(MATERIAL TO PROCESS begins)

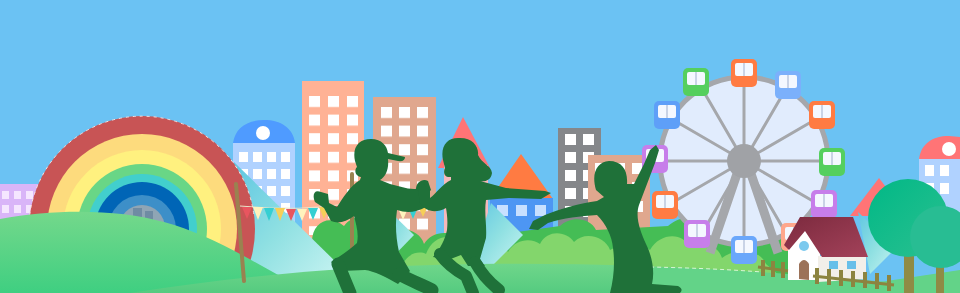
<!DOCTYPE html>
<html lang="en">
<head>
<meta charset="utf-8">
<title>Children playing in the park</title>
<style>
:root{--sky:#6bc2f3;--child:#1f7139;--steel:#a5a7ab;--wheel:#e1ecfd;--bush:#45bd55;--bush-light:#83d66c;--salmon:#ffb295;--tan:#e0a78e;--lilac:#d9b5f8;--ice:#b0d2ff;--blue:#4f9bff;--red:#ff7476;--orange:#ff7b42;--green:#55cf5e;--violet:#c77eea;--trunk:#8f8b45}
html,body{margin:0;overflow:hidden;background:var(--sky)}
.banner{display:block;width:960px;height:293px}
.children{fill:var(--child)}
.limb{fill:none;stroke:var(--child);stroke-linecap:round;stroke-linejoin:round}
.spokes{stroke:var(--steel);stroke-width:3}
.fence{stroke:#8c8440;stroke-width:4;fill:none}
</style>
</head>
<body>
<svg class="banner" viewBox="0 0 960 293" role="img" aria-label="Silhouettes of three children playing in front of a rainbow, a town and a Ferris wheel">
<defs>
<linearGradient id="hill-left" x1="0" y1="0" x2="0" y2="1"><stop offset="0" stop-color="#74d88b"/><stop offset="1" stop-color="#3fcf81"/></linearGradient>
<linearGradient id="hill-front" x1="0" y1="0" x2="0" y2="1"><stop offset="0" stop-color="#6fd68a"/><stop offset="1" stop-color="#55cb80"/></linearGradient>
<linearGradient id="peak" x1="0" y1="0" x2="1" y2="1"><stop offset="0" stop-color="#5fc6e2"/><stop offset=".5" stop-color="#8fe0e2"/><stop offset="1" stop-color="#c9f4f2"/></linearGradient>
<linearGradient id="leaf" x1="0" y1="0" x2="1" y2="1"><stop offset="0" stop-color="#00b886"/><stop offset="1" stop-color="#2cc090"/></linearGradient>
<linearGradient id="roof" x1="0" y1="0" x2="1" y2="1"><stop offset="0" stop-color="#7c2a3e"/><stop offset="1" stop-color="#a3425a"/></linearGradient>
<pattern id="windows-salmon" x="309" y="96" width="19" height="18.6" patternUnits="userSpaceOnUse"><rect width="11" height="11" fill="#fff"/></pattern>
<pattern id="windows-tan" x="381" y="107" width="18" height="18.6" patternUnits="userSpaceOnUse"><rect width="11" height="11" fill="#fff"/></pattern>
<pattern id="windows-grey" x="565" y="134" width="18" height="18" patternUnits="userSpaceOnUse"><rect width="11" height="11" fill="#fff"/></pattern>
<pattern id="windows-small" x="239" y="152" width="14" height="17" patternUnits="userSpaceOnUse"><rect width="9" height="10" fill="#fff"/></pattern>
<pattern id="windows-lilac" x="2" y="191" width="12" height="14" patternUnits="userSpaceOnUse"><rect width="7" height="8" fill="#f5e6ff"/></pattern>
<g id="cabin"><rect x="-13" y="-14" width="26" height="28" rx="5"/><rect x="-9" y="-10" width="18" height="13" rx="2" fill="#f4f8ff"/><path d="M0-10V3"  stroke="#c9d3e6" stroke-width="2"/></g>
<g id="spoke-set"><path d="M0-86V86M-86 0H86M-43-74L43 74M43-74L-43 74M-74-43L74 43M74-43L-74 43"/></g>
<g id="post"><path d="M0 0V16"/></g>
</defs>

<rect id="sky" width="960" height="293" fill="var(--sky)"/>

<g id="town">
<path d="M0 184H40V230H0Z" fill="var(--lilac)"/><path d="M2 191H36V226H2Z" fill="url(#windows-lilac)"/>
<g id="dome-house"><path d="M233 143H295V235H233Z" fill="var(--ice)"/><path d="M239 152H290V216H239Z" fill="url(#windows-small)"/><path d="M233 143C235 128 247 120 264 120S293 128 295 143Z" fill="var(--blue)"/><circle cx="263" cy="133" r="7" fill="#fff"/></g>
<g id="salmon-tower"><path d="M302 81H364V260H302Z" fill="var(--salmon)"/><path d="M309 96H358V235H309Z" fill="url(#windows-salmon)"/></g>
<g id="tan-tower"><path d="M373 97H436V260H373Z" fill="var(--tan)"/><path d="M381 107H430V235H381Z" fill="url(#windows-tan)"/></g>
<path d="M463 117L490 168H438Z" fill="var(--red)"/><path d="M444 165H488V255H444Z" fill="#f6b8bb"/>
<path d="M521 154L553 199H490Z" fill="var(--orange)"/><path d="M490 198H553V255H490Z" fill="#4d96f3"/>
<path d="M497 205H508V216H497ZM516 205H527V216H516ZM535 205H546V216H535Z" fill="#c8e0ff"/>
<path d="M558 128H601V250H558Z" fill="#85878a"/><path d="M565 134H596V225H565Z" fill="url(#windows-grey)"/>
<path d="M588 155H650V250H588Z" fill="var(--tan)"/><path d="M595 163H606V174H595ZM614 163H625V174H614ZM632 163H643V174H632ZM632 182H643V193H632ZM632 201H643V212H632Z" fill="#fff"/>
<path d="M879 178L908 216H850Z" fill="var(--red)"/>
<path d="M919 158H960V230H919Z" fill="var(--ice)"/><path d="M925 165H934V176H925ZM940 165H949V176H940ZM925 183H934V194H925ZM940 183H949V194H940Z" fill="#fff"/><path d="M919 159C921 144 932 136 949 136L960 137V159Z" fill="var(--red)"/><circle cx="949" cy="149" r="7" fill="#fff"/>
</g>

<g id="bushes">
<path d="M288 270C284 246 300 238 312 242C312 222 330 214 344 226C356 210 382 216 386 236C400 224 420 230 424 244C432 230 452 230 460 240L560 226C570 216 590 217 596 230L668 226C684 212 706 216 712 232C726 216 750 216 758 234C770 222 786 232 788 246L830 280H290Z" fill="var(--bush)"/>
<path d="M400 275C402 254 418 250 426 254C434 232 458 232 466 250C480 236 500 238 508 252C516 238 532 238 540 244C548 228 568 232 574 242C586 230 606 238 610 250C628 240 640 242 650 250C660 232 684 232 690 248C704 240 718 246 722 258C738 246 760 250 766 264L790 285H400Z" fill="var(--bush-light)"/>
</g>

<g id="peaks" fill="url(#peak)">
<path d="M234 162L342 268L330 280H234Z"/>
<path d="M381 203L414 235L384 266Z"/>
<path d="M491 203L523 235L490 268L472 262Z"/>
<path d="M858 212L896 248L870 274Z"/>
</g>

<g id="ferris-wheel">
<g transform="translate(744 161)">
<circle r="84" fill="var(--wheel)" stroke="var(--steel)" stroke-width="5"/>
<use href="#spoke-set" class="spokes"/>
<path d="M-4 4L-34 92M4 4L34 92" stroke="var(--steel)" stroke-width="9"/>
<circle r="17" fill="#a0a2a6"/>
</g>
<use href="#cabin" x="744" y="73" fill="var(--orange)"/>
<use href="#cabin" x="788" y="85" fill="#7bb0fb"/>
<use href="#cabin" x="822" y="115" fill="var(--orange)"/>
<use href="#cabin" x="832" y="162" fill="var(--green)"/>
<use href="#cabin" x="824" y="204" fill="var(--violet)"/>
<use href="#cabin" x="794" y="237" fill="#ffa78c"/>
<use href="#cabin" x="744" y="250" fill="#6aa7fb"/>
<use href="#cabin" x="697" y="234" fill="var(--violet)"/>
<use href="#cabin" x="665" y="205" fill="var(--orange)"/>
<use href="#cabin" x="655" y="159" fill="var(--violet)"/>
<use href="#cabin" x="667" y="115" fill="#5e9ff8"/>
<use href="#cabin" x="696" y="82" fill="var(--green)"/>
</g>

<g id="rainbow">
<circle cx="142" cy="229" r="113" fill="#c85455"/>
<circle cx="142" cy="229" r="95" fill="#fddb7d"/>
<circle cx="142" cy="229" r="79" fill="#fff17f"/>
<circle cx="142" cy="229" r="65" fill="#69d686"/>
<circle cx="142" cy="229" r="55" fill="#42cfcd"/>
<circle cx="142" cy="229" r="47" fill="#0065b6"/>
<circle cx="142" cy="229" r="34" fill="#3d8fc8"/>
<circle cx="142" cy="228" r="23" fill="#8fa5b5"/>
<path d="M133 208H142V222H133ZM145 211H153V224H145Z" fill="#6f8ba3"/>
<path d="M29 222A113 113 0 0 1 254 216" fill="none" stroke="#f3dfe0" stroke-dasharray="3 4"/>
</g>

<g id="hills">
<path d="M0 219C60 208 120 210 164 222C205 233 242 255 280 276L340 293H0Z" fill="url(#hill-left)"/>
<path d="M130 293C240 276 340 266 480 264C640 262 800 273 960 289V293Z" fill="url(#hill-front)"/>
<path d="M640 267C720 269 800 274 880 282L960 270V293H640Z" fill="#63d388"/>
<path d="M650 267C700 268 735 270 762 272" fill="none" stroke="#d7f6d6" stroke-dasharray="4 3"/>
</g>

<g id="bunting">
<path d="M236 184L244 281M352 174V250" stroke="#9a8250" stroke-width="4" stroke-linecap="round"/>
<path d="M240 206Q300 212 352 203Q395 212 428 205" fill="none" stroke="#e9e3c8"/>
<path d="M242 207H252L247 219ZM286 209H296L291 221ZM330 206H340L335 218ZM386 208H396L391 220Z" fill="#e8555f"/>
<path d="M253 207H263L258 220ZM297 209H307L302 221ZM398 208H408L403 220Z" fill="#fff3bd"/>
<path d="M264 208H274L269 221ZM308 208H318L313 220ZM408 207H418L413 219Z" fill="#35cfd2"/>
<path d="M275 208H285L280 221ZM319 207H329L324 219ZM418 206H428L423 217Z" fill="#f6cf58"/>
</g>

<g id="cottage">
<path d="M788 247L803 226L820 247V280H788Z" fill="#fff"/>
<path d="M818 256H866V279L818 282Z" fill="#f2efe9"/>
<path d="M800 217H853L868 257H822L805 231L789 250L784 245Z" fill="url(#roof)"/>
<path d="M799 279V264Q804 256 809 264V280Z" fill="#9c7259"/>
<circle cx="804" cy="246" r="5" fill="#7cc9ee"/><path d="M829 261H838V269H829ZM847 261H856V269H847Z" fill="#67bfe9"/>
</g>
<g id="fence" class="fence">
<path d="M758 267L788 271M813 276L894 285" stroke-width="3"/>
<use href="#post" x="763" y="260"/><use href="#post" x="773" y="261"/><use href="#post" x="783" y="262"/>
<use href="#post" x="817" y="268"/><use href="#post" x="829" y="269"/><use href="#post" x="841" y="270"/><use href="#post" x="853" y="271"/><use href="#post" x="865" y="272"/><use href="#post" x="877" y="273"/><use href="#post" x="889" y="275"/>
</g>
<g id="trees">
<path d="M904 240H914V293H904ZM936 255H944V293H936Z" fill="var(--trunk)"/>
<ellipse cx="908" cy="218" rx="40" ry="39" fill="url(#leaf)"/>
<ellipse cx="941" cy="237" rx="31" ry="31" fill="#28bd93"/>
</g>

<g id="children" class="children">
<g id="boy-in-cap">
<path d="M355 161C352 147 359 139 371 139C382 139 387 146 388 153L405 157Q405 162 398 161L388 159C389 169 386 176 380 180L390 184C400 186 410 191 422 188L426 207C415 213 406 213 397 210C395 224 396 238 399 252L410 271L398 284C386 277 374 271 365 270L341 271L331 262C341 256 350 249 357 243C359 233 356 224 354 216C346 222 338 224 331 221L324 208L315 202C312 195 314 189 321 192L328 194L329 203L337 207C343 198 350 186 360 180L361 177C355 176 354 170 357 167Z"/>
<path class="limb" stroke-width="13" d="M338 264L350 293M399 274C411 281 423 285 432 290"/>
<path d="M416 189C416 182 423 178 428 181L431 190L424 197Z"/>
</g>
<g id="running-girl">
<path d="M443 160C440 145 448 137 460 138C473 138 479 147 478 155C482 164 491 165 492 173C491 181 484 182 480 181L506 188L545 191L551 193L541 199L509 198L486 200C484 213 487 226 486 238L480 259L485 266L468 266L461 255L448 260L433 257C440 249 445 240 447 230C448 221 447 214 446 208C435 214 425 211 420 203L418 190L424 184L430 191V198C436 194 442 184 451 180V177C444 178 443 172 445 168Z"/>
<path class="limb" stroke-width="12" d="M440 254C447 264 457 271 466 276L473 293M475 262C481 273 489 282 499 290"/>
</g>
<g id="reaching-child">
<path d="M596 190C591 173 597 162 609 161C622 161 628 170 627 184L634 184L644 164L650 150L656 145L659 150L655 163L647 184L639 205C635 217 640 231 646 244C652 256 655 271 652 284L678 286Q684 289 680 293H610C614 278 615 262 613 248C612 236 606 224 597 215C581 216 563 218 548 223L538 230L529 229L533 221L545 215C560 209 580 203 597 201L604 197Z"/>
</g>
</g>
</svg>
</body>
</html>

(MATERIAL TO PROCESS ends)

*WHAT IS BEING ASKED*: Please reproduce the lines from the line with "293C240 276 340" to the line with "207H263L258 220ZM297 209H307L302", both ends included, exactly as they appear above.

*WORKED SOLUTION*:
<path d="M130 293C240 276 340 266 480 264C640 262 800 273 960 289V293Z" fill="url(#hill-front)"/>
<path d="M640 267C720 269 800 274 880 282L960 270V293H640Z" fill="#63d388"/>
<path d="M650 267C700 268 735 270 762 272" fill="none" stroke="#d7f6d6" stroke-dasharray="4 3"/>
</g>

<g id="bunting">
<path d="M236 184L244 281M352 174V250" stroke="#9a8250" stroke-width="4" stroke-linecap="round"/>
<path d="M240 206Q300 212 352 203Q395 212 428 205" fill="none" stroke="#e9e3c8"/>
<path d="M242 207H252L247 219ZM286 209H296L291 221ZM330 206H340L335 218ZM386 208H396L391 220Z" fill="#e8555f"/>
<path d="M253 207H263L258 220ZM297 209H307L302 221ZM398 208H408L403 220Z" fill="#fff3bd"/>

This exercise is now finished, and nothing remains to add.